8 Symptoms of Low Potassium

Low potassium is a problem that can affect people of all ages and lifestyles. Doctors often refer to this condition as hypokalemia, and it occurs when blood potassium levels fall below 3.5 millimoles per liter. If potassium levels drop below 2.5 millimoles per liter, immediate medical intervention is needed to prevent potentially life-threatening complications. Without sufficient levels of potassium, cells within the body are unable to function as efficiently. Electrical signals that are transmitted by potassium can keep nerve, muscle and heart cells working properly. Potassium also works with sodium, calcium, magnesium and chloride to balance the body’s water levels and keep the heart beating at a normal rhythm.
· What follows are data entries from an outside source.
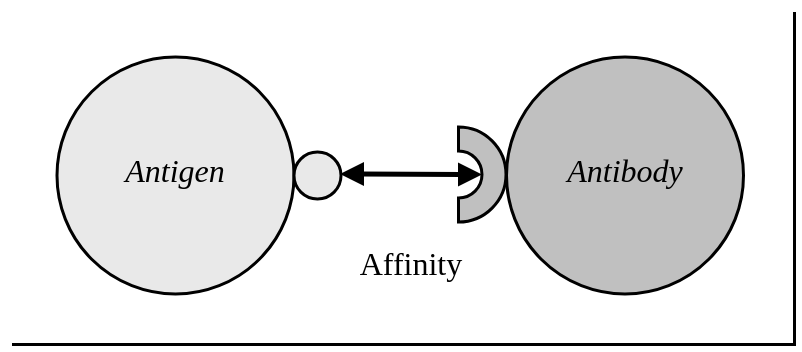
<!DOCTYPE html>
<html lang="en">
<head>
<meta charset="utf-8">
<title>Antigen and antibody affinity</title>
<style>
:root {
  --paper: #ffffff;
  --ink: #000000;
  --antigen: #e9e9e9;
  --antibody: #c0c0c0;
}
* { box-sizing: border-box; }
body { margin: 0; background: var(--paper); overflow: hidden; }
.diagram {
  position: relative;
  width: 802px;
  height: 352px;
  overflow: hidden;
  background: var(--paper);
  color: var(--ink);
  font: 32px/36px "Liberation Serif", "Times New Roman", serif;
}
.shapes { position: absolute; inset: 0; display: block; }
.outline { stroke: var(--ink); stroke-width: 3; }
.antigen { fill: var(--antigen); }
.antibody { fill: var(--antibody); }
.frame { fill: none; stroke: var(--ink); stroke-width: 3; }
.arrow-shaft { stroke: var(--ink); stroke-width: 5; }
.arrow-head { fill: var(--ink); }
.label {
  position: absolute;
  width: 160px;
  margin: 0;
  text-align: center;
  white-space: nowrap;
}
.label-antigen { left: 95px; top: 153px; font-style: italic; }
.label-antibody { left: 545px; top: 153px; font-style: italic; }
.label-affinity { left: 331px; top: 246px; }
</style>
</head>
<body>
<main class="diagram">
  <svg class="shapes" width="802" height="352" viewBox="0 0 802 352" aria-hidden="true">
    <path class="frame" d="M12 344.5H794.5V12"/>
    <circle class="antigen outline" cx="175.5" cy="175.5" r="118.5"/>
    <circle class="antigen outline" cx="317.5" cy="175.5" r="23.5"/>
    <circle class="antibody outline" cx="625" cy="175.5" r="118.5"/>
    <path class="antibody outline" d="M458.5 127A47.5 47.5 0 0 1 458.5 222V198A23.5 23.5 0 0 0 458.5 151Z"/>
    <line class="arrow-shaft" x1="360" y1="174" x2="462" y2="174.5"/>
    <polygon class="arrow-head" points="340,174 364,162 364,186"/>
    <polygon class="arrow-head" points="482,174.5 458,162.5 458,186.5"/>
  </svg>
  <p class="label label-antigen">Antigen</p>
  <p class="label label-antibody">Antibody</p>
  <p class="label label-affinity">Affinity</p>
</main>
</body>
</html>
Several factors are known to cause low potassium. Quite often, potassium levels drop to insufficient levels after diuretic medications are taken to control high blood pressure by inducing urination. Taking laxative and certain antibiotics can also cause low potassium. Chronic kidney disease, diabetic ketoacidosis and primary aldosteronism are among the medical conditions that often decrease potassium levels within the body. Potassium levels can also be insufficient due to not eating enough potassium-rich foods such as bananas, avocados and pears.

1. Weakness

An unusual feeling of weakness is one of the telltale signs of potassium deficiency. Since muscle cells are unable to function as productively when potassium levels are low, the body can begin to feel weaker and heavier. This weak sensation can make it difficult to maneuver while engaging in athletic activities or performing simple everyday tasks. Weakness may be especially apparent when standing after sitting for a prolonged period. In severe cases, the muscles can become so weak that they are unable to move properly, which may result in temporary paralysis. Breathing and digestive problems can also occur due to weakness in the respiratory and gastrointestinal muscles.

Chronically low potassium levels may cause muscles to become so weak that their fibers begin to break down and release themselves into the bloodstream, and this can result in kidney damage. Feeling excessively weak might make it more difficult to see a doctor to receive the necessary care, and this can stand in the way of getting potassium to higher levels. Muscles will continue to grow weaker if exercising is impossible because of the fatigue that is caused by low potassium. Weakness can also result in a loss of appetite, which creates an additional challenge when more potassium-rich foods are supposed to be eaten.